What this task involves :: In the data below, find every line with the string "font" and pull it out.
____
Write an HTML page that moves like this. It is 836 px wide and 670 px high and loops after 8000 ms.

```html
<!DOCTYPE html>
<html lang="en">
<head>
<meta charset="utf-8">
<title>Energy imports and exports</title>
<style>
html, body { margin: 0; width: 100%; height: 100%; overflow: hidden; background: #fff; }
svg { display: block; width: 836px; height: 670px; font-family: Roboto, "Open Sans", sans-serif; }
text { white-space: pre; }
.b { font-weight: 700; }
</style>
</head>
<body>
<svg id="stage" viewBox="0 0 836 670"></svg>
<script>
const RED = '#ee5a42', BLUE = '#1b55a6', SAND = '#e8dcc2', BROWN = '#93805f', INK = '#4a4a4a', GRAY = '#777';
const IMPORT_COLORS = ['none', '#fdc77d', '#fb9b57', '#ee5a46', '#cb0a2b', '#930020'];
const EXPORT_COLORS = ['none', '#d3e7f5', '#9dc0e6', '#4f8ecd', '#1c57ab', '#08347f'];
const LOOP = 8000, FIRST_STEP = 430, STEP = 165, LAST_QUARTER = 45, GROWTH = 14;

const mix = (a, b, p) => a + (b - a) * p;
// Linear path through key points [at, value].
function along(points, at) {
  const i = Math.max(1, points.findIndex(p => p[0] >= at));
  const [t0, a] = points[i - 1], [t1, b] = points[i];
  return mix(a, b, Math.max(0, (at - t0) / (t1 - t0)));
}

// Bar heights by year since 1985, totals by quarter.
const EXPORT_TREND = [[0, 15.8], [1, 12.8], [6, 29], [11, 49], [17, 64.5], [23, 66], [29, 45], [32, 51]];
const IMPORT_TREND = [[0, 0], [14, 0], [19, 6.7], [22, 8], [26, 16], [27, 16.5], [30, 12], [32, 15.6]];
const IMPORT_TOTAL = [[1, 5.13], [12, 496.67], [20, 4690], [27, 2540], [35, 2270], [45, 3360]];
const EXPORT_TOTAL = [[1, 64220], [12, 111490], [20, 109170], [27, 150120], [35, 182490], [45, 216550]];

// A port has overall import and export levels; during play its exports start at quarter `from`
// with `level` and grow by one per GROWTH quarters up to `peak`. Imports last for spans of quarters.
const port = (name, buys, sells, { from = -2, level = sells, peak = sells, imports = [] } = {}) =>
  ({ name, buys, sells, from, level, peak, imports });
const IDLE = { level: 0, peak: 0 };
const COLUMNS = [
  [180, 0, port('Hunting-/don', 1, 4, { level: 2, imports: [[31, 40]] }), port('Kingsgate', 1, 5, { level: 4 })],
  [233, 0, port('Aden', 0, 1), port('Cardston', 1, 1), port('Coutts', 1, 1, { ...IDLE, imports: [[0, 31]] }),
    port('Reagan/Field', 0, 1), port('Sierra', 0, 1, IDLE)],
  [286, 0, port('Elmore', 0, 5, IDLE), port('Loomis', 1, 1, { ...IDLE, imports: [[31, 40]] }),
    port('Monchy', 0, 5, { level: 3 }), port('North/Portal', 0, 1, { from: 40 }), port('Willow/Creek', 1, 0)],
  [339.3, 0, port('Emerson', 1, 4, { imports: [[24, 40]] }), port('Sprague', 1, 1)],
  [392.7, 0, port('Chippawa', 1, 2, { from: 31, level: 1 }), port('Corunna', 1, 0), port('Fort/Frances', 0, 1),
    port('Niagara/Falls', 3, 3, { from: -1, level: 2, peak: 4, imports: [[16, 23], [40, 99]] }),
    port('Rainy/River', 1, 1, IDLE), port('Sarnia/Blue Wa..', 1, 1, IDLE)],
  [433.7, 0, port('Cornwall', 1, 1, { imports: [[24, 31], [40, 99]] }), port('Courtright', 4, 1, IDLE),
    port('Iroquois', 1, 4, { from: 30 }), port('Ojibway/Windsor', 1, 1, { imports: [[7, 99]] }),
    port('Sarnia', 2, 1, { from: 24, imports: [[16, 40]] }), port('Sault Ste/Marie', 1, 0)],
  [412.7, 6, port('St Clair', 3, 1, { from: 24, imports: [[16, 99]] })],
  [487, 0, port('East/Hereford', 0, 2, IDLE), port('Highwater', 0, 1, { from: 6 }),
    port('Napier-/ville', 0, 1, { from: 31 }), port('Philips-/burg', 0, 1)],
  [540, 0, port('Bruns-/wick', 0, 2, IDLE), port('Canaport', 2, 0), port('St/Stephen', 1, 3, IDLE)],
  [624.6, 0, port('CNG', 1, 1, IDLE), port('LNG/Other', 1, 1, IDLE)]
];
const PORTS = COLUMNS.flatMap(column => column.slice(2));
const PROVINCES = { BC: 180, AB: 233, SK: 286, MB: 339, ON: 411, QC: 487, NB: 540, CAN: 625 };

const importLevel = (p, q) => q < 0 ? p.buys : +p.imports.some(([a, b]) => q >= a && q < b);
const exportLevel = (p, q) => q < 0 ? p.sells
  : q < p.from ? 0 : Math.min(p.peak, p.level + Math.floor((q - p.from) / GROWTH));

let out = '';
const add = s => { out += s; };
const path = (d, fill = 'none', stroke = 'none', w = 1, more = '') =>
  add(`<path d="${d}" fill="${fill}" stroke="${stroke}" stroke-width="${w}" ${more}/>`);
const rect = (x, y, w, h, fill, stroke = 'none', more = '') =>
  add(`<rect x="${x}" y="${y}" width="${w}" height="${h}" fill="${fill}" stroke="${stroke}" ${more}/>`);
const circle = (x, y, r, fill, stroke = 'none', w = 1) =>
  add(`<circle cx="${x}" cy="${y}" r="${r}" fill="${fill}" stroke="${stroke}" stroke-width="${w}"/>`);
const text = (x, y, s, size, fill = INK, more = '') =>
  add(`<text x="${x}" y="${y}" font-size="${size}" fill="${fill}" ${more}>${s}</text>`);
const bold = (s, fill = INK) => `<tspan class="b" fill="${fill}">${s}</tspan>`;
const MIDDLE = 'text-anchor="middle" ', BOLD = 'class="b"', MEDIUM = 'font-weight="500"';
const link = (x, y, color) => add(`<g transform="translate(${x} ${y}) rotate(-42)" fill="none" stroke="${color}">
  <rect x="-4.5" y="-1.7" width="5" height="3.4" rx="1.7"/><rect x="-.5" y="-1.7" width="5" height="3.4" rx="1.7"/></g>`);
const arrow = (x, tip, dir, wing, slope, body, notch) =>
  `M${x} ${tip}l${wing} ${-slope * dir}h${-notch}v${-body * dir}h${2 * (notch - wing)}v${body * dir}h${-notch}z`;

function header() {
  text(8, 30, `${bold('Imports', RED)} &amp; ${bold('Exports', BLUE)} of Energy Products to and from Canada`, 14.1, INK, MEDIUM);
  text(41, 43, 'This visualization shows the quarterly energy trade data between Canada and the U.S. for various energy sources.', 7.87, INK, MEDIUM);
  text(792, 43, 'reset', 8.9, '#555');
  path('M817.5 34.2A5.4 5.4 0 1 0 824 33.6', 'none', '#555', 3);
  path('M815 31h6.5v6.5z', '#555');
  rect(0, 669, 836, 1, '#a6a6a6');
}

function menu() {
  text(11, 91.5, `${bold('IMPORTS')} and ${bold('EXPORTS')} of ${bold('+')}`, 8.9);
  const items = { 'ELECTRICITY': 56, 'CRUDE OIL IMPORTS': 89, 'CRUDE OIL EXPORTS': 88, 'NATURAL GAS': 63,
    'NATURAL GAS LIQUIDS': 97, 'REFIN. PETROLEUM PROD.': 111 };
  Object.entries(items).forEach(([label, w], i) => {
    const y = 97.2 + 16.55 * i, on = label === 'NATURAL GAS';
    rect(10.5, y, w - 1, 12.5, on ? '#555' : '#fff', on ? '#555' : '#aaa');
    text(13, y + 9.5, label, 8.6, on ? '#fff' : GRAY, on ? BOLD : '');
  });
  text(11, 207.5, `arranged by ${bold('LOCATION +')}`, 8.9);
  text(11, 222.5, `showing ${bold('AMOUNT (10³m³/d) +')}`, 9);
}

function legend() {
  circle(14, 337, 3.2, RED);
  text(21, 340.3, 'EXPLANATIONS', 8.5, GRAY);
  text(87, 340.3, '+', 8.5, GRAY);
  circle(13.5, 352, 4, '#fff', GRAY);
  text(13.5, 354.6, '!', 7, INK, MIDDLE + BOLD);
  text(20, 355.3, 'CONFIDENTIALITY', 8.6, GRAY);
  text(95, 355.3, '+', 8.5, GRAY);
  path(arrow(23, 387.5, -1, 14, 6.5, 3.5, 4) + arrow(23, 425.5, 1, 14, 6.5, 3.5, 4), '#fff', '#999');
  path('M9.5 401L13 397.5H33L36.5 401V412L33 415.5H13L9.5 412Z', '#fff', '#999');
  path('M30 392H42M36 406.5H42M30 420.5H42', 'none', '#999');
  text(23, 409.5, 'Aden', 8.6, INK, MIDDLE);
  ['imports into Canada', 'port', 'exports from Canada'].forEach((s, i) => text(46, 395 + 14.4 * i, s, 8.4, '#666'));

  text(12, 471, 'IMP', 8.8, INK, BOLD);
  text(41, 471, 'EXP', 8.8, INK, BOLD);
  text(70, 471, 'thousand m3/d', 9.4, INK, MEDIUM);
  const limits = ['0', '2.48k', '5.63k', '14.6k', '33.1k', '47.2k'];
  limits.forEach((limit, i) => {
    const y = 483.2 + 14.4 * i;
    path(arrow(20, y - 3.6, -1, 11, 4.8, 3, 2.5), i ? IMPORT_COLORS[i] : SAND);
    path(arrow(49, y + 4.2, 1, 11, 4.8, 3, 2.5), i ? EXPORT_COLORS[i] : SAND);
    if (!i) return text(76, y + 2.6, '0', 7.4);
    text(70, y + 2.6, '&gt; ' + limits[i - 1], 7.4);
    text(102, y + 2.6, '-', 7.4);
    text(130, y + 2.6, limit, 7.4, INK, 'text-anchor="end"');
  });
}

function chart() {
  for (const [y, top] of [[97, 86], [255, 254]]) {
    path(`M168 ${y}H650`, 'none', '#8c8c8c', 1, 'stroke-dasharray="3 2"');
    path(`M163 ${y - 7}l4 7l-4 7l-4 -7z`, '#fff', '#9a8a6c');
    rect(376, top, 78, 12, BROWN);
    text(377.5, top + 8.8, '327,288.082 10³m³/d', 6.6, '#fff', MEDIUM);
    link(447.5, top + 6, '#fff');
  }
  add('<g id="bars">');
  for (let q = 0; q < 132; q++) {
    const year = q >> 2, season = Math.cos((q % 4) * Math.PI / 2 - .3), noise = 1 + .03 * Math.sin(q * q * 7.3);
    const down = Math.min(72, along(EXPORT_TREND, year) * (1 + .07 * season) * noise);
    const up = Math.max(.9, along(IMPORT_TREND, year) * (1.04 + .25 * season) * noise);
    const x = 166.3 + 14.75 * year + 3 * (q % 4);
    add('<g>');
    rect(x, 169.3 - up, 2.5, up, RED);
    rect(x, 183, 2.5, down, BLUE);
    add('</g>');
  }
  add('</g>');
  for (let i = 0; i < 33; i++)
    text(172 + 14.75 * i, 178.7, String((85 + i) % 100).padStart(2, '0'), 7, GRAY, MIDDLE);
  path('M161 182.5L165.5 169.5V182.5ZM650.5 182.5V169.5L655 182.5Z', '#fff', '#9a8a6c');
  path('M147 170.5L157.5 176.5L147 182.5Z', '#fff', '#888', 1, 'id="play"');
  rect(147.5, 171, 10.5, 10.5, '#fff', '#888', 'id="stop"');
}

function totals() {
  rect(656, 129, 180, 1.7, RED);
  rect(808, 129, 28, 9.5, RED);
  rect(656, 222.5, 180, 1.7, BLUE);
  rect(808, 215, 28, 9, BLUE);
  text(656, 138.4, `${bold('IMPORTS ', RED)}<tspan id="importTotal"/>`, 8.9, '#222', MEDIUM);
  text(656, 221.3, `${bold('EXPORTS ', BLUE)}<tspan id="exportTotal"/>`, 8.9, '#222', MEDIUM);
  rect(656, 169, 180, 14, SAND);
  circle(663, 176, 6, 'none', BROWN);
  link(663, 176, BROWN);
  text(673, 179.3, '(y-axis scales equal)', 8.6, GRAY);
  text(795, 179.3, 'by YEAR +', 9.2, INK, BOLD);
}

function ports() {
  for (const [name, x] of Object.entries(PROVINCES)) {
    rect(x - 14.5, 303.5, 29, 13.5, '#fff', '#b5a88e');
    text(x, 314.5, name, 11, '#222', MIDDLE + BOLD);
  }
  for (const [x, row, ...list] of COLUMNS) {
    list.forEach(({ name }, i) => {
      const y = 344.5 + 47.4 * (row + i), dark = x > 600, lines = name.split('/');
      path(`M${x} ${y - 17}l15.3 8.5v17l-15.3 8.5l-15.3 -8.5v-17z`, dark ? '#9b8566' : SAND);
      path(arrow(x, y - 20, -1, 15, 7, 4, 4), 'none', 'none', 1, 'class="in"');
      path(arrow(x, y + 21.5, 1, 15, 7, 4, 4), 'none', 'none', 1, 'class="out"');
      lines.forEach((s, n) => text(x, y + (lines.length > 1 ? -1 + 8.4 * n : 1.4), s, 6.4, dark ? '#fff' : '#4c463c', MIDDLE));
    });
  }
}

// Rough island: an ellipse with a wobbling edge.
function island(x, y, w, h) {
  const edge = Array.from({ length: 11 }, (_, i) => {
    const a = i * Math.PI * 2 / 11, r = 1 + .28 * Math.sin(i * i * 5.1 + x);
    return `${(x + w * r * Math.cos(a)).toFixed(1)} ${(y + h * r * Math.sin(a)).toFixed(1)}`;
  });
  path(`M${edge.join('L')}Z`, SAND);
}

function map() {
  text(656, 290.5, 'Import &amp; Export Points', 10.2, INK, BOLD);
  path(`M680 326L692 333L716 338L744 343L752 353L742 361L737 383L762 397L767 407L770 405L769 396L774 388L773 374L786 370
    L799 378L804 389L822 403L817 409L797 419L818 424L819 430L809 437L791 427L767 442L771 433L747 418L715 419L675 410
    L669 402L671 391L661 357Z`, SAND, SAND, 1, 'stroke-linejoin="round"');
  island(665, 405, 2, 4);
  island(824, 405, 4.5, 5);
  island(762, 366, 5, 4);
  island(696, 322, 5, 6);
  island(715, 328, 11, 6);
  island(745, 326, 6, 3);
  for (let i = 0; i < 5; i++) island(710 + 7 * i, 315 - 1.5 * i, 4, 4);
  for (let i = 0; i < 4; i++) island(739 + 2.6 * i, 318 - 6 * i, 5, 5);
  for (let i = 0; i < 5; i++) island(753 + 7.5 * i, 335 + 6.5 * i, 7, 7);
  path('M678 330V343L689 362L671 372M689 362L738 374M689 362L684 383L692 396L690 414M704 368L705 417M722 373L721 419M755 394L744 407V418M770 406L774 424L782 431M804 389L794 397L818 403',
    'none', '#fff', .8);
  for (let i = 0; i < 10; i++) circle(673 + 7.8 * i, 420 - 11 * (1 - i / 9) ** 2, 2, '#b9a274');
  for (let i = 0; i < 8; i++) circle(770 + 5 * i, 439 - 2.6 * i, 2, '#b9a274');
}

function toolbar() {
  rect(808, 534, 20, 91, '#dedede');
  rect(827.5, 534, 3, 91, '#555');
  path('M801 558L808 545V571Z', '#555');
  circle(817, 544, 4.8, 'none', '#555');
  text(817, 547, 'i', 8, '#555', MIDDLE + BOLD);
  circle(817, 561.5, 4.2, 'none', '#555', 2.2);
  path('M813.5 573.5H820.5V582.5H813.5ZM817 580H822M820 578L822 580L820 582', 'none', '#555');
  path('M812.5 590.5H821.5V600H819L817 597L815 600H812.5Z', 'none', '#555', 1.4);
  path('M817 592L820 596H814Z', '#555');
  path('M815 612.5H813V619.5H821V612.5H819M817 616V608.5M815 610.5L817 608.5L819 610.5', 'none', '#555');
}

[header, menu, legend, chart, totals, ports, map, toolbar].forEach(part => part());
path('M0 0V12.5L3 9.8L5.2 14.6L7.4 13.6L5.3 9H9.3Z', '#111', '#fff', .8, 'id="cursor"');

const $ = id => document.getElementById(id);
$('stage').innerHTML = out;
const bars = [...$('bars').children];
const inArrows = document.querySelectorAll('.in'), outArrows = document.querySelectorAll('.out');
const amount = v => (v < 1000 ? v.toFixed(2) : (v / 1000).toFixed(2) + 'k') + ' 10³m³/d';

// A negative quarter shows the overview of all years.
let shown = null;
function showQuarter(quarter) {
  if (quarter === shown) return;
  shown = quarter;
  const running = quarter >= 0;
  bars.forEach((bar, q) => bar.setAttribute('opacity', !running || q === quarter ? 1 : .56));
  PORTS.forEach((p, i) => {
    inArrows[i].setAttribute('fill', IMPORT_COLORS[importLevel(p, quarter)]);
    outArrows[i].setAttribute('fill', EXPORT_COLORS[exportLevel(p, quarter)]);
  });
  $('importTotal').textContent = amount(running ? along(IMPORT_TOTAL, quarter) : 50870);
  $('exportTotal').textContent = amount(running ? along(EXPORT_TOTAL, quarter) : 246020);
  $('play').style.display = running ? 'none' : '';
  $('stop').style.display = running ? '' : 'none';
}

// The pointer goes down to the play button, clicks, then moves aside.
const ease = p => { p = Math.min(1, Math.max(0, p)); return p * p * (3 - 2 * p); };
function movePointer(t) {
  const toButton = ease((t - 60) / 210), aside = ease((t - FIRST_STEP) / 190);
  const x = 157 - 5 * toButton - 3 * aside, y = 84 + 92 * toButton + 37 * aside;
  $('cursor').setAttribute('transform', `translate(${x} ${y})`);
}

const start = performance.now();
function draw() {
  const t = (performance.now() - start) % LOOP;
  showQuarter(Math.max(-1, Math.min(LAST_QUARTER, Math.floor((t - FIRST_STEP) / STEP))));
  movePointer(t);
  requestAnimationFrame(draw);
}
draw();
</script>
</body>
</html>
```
____
Your response ::
svg { display: block; width: 836px; height: 670px; font-family: Roboto, "Open Sans", sans-serif; }
.b { font-weight: 700; }
  add(`<text x="${x}" y="${y}" font-size="${size}" fill="${fill}" ${more}>${s}</text>`);
const MIDDLE = 'text-anchor="middle" ', BOLD = 'class="b"', MEDIUM = 'font-weight="500"';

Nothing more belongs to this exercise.